*** Opening of INPUT FOR THIS TASK ***
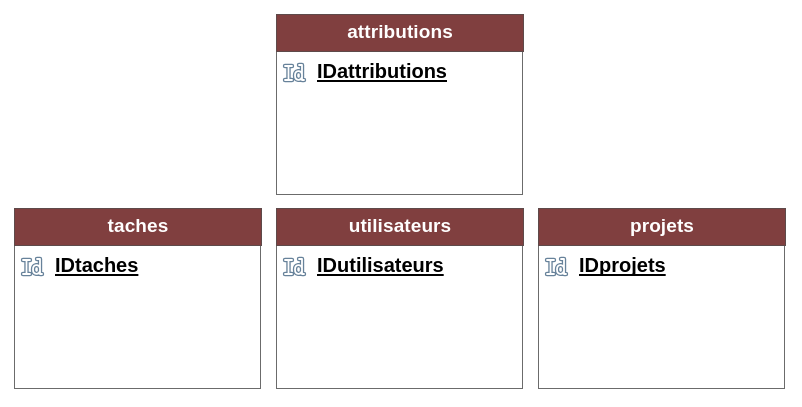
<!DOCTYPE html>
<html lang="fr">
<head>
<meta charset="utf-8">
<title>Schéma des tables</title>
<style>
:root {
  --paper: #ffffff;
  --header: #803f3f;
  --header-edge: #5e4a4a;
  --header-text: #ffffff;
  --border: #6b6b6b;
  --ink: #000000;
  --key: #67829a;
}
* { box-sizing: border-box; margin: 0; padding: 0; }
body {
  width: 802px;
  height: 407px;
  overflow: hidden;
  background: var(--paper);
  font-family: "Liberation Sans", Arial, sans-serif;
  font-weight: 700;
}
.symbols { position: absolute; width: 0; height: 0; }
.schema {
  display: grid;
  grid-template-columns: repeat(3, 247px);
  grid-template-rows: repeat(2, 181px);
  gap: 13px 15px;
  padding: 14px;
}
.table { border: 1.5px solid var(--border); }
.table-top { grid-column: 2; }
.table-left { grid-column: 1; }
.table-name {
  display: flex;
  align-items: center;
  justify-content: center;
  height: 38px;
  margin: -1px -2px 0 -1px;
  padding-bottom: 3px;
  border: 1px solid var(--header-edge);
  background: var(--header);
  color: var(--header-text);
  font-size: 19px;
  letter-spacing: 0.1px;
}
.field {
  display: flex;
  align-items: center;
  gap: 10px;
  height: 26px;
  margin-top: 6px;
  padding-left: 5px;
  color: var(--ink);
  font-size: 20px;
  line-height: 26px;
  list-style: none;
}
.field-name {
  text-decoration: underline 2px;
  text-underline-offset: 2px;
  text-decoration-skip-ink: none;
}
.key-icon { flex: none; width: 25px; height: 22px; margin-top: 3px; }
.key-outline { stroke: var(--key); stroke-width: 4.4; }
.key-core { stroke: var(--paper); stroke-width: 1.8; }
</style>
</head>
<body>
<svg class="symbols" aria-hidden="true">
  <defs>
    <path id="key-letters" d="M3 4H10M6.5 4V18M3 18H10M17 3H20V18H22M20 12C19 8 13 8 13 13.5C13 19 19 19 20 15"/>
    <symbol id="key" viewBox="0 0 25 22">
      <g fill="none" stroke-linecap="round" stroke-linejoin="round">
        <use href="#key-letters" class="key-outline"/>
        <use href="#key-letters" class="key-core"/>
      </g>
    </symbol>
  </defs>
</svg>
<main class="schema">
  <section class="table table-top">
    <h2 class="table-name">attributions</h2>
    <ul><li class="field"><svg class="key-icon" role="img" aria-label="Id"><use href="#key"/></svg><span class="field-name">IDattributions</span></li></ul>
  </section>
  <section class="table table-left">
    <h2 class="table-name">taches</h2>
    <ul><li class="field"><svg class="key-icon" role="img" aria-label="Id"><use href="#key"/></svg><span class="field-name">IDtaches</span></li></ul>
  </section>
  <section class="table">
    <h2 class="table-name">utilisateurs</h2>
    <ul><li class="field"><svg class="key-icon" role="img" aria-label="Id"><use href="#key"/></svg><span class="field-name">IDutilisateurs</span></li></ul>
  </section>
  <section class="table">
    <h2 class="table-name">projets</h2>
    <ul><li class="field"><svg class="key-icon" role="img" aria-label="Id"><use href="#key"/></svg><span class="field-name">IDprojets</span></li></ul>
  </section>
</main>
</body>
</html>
*** Close of INPUT FOR THIS TASK ***
ASSIGNMENT> Give the number of lines in the listing that include the word "hidden", without any added words.

TASK OUTPUT> 2